Quality really does pay
We have all heard the expression that “quality pays”. But does it really? CHARLEEN CLARKE insists that this is true, after examining the Hyundai model.
We all know the Hyundai brand. It is considered kind of cool. A bit like the latest app.
However that certainly was not always the case. As Alan Ross, Hyundai Automotive South Africa’s managing director, points out, the company was once faced with huge (and potentially insurmountable) quality challenges.
But let’s go back a couple of decades – to 1967, when Hyundai was conceived. The company’s origins date back to the Hyundai Engineering & Construction Co, which was founded after the Second World War. “Hyundai Motor Company came into creation in 1967. The motor company thrived and became a completely separate enterprise in 1998,” Ross tells SHEQ MANAGEMENT.
But the company’s growth was not without its problems – and one of the most significant was the issue of quality. As Ross recalls, Hyundai entered the United States’ (US) market in 1986 with a single model, the Excel, which sold for $4 995 – a price that captivated bargain-minded Americans so entirely that Hyundai set a first-year record by selling 126 000 cars.
In its second year in business, Hyundai adopted the slogan “Cars that make sense” and set another record, selling 264 000 Excels.
But, in its haste to grow, Hyundai made two near-fatal errors. “It made fragile cars and it sold them to non-creditworthy customers. When the cars were repossessed, their quality was so poor that they were worth less than the outstanding loans,” Ross says.
This gave Hyundai the reputation as a cheap and nasty brand that offered a comprehensive warranty to make up for mechanical shortcomings.
Fast forward to 2013 and everything has changed. How? “Hyundai’s success reflects a shift in attitude that occurred over a decade ago. In the 1990s, the company was more interested in how many units it could sell than in the quality of the vehicles. That changed in 2000, when founder Chung Ju-Yung passed corporate leadership to his son, Chung Mong-Koo. According to company teachings, the younger Chung decreed that Hyundai would henceforth concentrate on quality, and not only volume. With the chairman behind the push, and with its characteristic intensity, Hyundai went after quality improvements with a vengeance,” reveals Ross.
Hyundai benchmarked Toyota, the industry’s quality leader at that time, to understand its processes. “It made quality a cross-functional responsibility, with involvement from procurement, manufacturing, finance, sales and marketing,” reveals Ross.
The Korean giant furthermore enlisted outside suppliers and put them together with designers and engineers to solve problems before they even occurred. “Quality oversight meetings, which had been poorly attended, became must-go events after chairman Chung began to personally attend the twice-monthly gatherings,” notes Ross.

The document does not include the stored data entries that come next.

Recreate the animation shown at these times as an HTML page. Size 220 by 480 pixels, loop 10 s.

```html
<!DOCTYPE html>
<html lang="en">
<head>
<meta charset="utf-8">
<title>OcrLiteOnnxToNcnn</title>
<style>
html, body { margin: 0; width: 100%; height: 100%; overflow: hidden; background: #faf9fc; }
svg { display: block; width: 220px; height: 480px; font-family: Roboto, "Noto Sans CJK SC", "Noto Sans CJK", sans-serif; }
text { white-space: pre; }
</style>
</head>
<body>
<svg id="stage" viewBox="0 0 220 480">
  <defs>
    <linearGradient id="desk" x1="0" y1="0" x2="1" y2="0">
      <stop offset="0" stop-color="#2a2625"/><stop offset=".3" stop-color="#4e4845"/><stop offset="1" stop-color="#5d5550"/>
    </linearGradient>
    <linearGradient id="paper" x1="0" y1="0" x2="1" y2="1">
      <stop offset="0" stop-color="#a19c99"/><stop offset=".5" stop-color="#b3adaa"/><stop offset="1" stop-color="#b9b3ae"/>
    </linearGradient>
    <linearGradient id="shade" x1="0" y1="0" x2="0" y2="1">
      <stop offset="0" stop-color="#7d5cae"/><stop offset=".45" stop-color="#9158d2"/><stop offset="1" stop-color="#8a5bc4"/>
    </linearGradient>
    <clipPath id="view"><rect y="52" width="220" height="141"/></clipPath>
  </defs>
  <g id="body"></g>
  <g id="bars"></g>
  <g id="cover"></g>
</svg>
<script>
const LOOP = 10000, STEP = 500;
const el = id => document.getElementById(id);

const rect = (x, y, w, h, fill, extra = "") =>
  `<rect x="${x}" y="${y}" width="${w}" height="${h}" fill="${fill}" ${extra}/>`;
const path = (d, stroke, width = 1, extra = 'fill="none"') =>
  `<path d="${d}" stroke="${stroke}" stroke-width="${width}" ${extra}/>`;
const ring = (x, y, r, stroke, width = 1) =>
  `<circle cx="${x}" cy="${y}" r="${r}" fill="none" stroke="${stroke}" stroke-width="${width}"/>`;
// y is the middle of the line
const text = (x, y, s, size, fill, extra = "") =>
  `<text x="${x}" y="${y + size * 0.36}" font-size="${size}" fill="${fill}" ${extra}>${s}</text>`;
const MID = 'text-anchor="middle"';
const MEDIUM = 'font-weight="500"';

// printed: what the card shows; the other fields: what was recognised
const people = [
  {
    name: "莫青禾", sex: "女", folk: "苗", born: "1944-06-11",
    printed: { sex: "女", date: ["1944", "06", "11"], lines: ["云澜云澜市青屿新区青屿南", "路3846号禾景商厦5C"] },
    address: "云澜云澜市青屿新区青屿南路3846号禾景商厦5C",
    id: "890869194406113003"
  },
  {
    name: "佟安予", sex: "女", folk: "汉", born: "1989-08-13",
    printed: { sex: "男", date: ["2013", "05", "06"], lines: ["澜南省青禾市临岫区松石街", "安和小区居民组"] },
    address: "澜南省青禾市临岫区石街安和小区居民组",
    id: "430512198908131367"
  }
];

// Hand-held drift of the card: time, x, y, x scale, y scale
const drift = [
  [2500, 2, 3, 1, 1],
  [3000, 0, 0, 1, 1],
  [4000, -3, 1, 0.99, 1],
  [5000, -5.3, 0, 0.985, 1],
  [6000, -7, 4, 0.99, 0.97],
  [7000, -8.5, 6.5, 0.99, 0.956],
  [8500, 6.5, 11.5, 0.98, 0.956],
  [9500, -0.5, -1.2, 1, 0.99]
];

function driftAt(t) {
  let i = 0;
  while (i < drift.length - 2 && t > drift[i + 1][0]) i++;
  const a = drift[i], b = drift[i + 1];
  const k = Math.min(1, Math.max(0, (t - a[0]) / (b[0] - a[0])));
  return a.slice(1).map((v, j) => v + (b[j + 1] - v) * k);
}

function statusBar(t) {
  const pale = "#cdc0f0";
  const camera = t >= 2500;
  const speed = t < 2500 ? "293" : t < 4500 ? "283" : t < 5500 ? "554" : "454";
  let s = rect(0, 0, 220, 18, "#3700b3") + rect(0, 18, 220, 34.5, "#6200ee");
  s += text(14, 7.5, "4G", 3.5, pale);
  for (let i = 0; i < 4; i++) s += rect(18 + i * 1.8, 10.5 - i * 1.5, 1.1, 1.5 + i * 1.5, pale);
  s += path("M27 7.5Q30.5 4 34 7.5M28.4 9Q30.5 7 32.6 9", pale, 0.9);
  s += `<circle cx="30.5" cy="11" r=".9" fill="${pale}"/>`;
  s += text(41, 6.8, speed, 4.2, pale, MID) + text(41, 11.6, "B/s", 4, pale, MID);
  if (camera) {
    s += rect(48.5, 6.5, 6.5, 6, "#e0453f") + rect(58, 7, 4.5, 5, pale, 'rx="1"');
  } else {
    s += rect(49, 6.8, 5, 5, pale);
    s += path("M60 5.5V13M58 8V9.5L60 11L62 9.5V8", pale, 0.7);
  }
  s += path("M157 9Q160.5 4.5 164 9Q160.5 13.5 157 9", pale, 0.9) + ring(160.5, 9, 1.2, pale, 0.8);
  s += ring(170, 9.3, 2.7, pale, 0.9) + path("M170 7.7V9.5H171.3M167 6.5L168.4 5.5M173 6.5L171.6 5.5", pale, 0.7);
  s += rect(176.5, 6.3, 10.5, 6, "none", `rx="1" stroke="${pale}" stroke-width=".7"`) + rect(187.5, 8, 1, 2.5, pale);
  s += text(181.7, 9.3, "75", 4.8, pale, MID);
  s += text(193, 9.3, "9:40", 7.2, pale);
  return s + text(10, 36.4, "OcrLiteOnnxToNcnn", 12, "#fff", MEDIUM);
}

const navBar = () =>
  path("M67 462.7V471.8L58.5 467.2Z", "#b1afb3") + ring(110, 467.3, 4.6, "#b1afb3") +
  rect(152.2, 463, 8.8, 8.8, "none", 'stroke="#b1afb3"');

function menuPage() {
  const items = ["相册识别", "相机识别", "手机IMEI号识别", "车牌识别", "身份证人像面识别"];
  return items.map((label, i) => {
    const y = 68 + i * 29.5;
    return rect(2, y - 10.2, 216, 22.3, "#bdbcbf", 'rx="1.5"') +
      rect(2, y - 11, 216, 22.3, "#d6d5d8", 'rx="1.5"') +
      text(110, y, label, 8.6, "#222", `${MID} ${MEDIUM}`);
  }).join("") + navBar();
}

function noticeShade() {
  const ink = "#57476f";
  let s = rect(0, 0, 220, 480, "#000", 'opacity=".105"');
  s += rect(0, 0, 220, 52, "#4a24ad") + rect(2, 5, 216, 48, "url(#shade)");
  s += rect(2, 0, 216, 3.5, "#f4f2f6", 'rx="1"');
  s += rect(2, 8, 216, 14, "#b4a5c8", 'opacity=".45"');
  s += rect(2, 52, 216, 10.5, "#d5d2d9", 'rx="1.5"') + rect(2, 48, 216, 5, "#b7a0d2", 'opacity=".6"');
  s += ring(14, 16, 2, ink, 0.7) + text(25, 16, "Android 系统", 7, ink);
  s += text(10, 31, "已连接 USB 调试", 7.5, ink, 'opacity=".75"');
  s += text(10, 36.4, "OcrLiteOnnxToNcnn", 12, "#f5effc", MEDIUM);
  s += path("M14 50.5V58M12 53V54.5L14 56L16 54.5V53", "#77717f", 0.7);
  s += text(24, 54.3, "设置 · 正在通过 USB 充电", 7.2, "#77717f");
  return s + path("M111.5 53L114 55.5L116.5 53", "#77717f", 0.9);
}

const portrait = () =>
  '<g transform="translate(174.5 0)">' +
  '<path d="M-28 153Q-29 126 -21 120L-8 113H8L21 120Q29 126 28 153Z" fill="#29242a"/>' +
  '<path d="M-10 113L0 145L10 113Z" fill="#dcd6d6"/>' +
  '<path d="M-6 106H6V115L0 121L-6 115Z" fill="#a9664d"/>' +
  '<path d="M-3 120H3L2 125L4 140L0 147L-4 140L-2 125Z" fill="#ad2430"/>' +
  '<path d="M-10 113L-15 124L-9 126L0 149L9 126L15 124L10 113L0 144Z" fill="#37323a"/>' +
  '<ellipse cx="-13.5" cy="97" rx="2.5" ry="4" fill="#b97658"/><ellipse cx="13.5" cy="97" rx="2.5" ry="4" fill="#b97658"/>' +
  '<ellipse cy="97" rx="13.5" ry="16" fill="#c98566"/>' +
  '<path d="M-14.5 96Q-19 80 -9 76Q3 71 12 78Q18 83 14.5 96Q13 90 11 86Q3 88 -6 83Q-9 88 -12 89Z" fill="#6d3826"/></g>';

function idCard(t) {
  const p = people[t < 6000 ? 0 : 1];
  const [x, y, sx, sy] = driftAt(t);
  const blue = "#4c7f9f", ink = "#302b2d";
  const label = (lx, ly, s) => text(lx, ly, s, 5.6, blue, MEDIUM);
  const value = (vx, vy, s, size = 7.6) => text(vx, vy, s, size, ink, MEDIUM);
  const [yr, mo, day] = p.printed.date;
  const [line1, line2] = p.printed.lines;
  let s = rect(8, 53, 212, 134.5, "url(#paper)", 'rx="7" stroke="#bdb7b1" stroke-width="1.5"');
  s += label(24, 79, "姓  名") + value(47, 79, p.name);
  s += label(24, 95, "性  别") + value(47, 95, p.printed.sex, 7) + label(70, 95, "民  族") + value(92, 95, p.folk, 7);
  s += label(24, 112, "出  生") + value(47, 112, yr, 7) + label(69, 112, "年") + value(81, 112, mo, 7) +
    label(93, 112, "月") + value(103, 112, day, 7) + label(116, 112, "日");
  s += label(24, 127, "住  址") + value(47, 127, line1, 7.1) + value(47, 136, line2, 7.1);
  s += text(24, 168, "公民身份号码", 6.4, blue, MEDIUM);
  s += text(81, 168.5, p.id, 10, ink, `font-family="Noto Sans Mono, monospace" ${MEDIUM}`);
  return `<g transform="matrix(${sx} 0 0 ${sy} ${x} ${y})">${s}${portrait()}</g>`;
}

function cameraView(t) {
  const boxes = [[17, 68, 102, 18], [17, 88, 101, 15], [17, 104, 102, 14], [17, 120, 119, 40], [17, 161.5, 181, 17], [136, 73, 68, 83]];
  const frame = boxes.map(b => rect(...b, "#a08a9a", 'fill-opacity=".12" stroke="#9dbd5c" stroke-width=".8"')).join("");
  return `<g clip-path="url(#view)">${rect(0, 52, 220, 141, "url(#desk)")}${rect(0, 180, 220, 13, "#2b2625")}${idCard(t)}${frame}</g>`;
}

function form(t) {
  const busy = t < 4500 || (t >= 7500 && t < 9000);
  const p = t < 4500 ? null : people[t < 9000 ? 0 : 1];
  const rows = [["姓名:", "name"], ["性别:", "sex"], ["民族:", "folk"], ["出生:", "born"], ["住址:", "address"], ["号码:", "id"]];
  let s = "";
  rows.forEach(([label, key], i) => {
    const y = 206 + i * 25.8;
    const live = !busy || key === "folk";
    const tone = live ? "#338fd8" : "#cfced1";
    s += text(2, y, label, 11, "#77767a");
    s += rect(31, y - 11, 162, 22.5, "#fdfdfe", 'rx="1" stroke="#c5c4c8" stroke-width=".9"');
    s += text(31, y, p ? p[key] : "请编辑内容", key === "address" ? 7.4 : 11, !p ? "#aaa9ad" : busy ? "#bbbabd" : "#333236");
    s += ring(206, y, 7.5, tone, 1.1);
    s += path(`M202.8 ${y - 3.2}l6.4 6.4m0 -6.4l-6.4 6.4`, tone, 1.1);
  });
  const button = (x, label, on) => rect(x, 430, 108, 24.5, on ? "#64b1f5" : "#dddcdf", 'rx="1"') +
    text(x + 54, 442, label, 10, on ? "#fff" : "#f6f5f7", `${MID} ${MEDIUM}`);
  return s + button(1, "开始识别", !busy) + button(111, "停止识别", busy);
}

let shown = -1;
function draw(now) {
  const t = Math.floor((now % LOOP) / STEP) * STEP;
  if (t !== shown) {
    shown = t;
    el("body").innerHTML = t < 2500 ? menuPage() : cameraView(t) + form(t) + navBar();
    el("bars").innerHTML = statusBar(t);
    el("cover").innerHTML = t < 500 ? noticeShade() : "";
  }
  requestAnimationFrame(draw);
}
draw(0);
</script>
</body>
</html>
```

Chung attributes his company’s success to the investment it has made to improve its products. He believes that Hyundai’s quality, as well as its technology, “are head to head with Toyota at this moment”. He told Fortune magazine recently: “We are monitoring what is going on with Toyota all the time.”
Ross believes that Hyundai’s quality successes are a testament to the power of focused management and aggressive goals. “In 2001 Hyundai ranked 32nd out of 37 brands in JD Power’s study of new vehicle quality after 90 days of ownership – which was close to the bottom. Chung asked JD Power what the company should do to improve and he was told to listen to his customers. That’s what the company did – with startling results.
By 2004, it rated seventh, by 2006 it occupied third spot and in 2009 it was fourth. This resulted in Hyundai displacing Toyota and now being ranked as the highest mass market brand in the world,” Ross says. And last year the Hyundai Genesis received the lowest number of problems per 100 vehicles among midsize premium cars in the proprietary JD Power Vehicle Dependability Study.
Now, as Ross points out, Hyundai is targeting Volkswagen as well – not just Toyota. “Years ago Toyota used to say that Hyundai was the company it feared most. Today those fears have grown into a nightmare,” he notes. For good reason: today Hyundai controls five percent of the US market, it is massively successful in the Chinese market, and Hyundai and Kia are also attacking the European market, beating many established European brands at their own game (and in their own backyard nogal). The company sold 4,06 million vehicles globally in 2011.
Hyundai is also the world’s fastest growing automotive brand. And it’s largely thanks to quality.